■ EXCERPTED DATA
--------------------------------

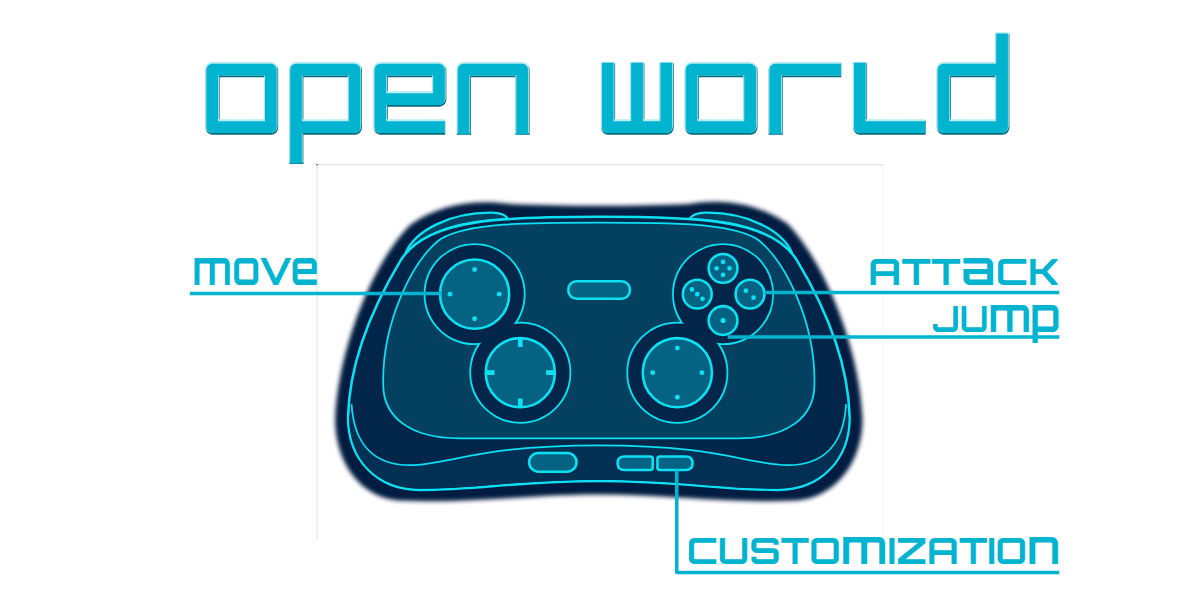
<!DOCTYPE html>
<html lang="en">
<head>
<meta charset="utf-8">
<title>Open world controls</title>
<link rel="stylesheet" href="https://fonts.googleapis.com/css2?family=Orbitron:wght@400..900&display=swap">
<style>
:root {
  --paper: #ffffff;
  --accent: #00b4d0;
  --accent-light: #b4ecf3;
  --accent-dark: #06697f;
  --line: #0ce0f2;
  --halo: #011a40;
  --body: #01264a;
  --lip: #022f54;
  --face: #044160;
  --button: #046282;
  --frame: #e1e4e7;
}
html, body { margin: 0; background: var(--paper); }
body { width: 1200px; height: 600px; overflow: hidden; }
.control-guide { display: block; width: 1200px; height: 600px; }
.title-layer { fill: none; stroke-linejoin: round; }
.title-shade { stroke: var(--accent-dark); stroke-width: 12; }
.title-shine { stroke: var(--accent-light); stroke-width: 11.6; }
.title-fill { stroke: var(--accent); stroke-width: 10; }
.frame { fill: none; stroke: var(--frame); stroke-width: 1; }
.halo { fill: var(--halo); filter: url(#soft-edge); }
.shell { fill: var(--body); stroke: var(--line); stroke-width: 2.2; }
.trigger { fill: var(--face); stroke: var(--line); stroke-width: 2; }
.lip { fill: var(--lip); stroke: none; }
.thin { stroke: var(--line); stroke-width: 1.5; fill: none; }
.face { fill: var(--face); }
.well-edge { fill: var(--body); stroke: var(--line); stroke-width: 3; }
.well { fill: var(--body); }
.key { fill: var(--button); stroke: var(--line); stroke-width: 2.2; }
.dots { fill: var(--line); }
.ticks { stroke: var(--line); stroke-width: 4; }
.pointers { fill: none; stroke: var(--accent); stroke-width: 3; }
.labels { fill: var(--accent); font-family: "Orbitron", sans-serif; }
.labels text { font-size: 30.5px; font-weight: 700; }
.labels .low { font-size: 39px; font-weight: 560; }
</style>
</head>
<body>
<svg class="control-guide" viewBox="0 0 1024 512" xmlns="http://www.w3.org/2000/svg">
  <defs>
    <filter id="soft-edge" x="-5%" y="-5%" width="110%" height="110%"><feGaussianBlur stdDeviation="1.8"/></filter>
    <path id="letter-o" d="M6 59H56V108H6Z"/>
    <g id="title-letters">
      <use href="#letter-o" x="175"/>
      <path transform="translate(246.5)" d="M6 139V59H56V108H6"/>
      <path transform="translate(318.5)" d="M61 108H6V59H56V84H6"/>
      <path transform="translate(389.5)" d="M6 114V59H56V114"/>
      <path transform="translate(512.5)" d="M6 53V108H56V53M31 53V108"/>
      <use href="#letter-o" x="584"/>
      <path transform="translate(655.5)" d="M6 114V59H62"/>
      <path transform="translate(727.5)" d="M6 53V108H62"/>
      <path transform="translate(799)" d="M56 28V108H6V59H56"/>
    </g>
    <g id="stick">
      <circle class="key" r="29.5"/>
      <g class="dots"><circle cy="-21" r="2.1"/><circle cy="21" r="2.1"/><circle cx="-21" r="2.1"/><circle cx="21" r="2.1"/></g>
    </g>
    <circle id="action-key" class="key" r="12.3"/>
    <path id="trigger" d="M346 216C354 197 384 181 420 181.500C427 181.500 431 183 434 187C398 188 366 196 346 216Z"/>
  </defs>

  <g class="title-layer" role="img" aria-label="open world">
    <use class="title-shade" href="#title-letters" x="0.4" y="1"/>
    <use class="title-shine" href="#title-letters" y="-0.4"/>
    <use class="title-fill" href="#title-letters" x="0.1" y="0.5"/>
  </g>

  <path class="frame" d="M270.500 460V140.500H754"/>
  <path class="frame" d="M753.500 141V460" opacity=".3"/>
  <rect x="270" y="140" width="1" height="1" fill="#011a40"/>

  <g class="controller" role="img" aria-label="Game controller">
    <path class="halo" d="M350 192C375 174 405 170 435 174C480 176 545 176 588 174C618 169 648 174 672 191C705 225 734 300 736 358C736 395 712 425 680 427C620 430 570 422 511 422C452 422 400 430 340 427C308 425 286 395 286 358C288 300 317 225 350 192Z"/>
    <use class="trigger" href="#trigger"/>
    <use class="trigger" href="#trigger" transform="matrix(-1 0 0 1 1022 0)"/>
    <path class="shell" d="M511 185C470 185 430 186 405 190C372 195 352 206 342 222C318 262 298 310 297 356C297 392 322 418 358 418C410 418 440 410.500 511 410.500C582 410.500 612 418 664 418C700 418 725 392 725 356C724 310 704 262 680 222C670 206 650 195 617 190C592 186 552 185 511 185Z"/>
    <path class="lip" d="M300 345C302 378 318 397 350 397C385 396 410 380 511 380C612 380 637 396 672 397C704 397 720 378 722 345L724 357C724 392 700 417 664 417C612 417 582 409.500 511 409.500C440 409.500 410 417 358 417C322 417 298 392 298 357Z"/>
    <path class="thin" d="M300 345C302 378 318 397 350 397C385 396 410 380 511 380C612 380 637 396 672 397C704 397 720 378 722 345"/>
    <path class="face thin" style="fill:var(--face)" d="M511 190C450 190 400 190 376 204C352 222 326 275 327 328C327 356 350 374 392 374H630C672 374 695 356 695 328C696 275 670 222 646 204C622 190 572 190 511 190Z"/>

    <g class="wells">
      <g class="well-edge"><circle cx="405" cy="251" r="42"/><circle cx="444" cy="318" r="42"/><circle cx="617" cy="251" r="42"/><circle cx="578" cy="318" r="42"/></g>
      <g class="well"><circle cx="405" cy="251" r="42"/><circle cx="444" cy="318" r="42"/><circle cx="617" cy="251" r="42"/><circle cx="578" cy="318" r="42"/></g>
    </g>

    <use href="#stick" x="405" y="251"/>
    <use href="#stick" x="578" y="318"/>
    <g class="direction-pad" transform="translate(444 318)">
      <circle class="key" r="29.500"/>
      <path class="ticks" d="M0-29V-22M0 22V29M-29 0H-22M22 0H29"/>
    </g>

    <g class="action-keys">
      <use href="#action-key" x="617" y="229"/>
      <use href="#action-key" x="595" y="251"/>
      <use href="#action-key" x="640" y="251"/>
      <use href="#action-key" x="617" y="273.500"/>
      <g class="dots">
        <circle cx="617" cy="223.500" r="2"/><circle cx="617" cy="234.500" r="2"/><circle cx="611.500" cy="229" r="2"/><circle cx="622.500" cy="229" r="2"/>
        <circle cx="590.500" cy="247" r="2"/><circle cx="595" cy="251" r="2"/><circle cx="599.500" cy="255" r="2"/>
        <circle cx="636.500" cy="248" r="2"/><circle cx="643" cy="254" r="2"/>
        <circle cx="617" cy="273.500" r="2.200"/>
      </g>
    </g>

    <g class="key">
      <rect x="485" y="240" width="52.500" height="15" rx="7"/>
      <rect x="451.500" y="386.500" width="40.500" height="16" rx="8"/>
      <path d="M533 389.500H555Q557 389.500 557 391.500V399Q557 401 555 401H533Q527 401 527 395.200Q527 389.500 533 389.500Z"/>
      <path d="M563 389.500H585Q591 389.500 591 395.200Q591 401 585 401H563Q561 401 561 399V391.500Q561 389.500 563 389.500Z"/>
    </g>
  </g>

  <g class="pointers">
    <path d="M162 250.500H377"/>
    <path d="M652 249.500H904"/>
    <path d="M621 287.500H904"/>
    <path d="M577.500 401V488.500H904" stroke-linejoin="round"/>
  </g>

  <g class="labels">
    <text class="low" x="164" y="243" textLength="108" lengthAdjust="spacingAndGlyphs">move</text>
    <text x="741" y="243" textLength="163" lengthAdjust="spacingAndGlyphs">ATT<tspan class="low">a</tspan>CK</text>
    <text x="796" y="283" textLength="108" lengthAdjust="spacingAndGlyphs">JU<tspan class="low">mp</tspan></text>
    <text x="586" y="481" textLength="319" lengthAdjust="spacingAndGlyphs">CUSTO<tspan class="low">m</tspan>IZATIO<tspan class="low">n</tspan></text>
  </g>
</svg>
</body>
</html>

--------------------------------

■ INSTRUCTIONS TO FOLLOW
An exact printout of the entries is wanted, covering the first line through the line holding "--line: #0ce0f2;", with pictures kept out of it.

■ YOUR RESPONSE
<!DOCTYPE html>
<html lang="en">
<head>
<meta charset="utf-8">
<title>Open world controls</title>
<link rel="stylesheet" href="https://fonts.googleapis.com/css2?family=Orbitron:wght@400..900&display=swap">
<style>
:root {
  --paper: #ffffff;
  --accent: #00b4d0;
  --accent-light: #b4ecf3;
  --accent-dark: #06697f;
  --line: #0ce0f2;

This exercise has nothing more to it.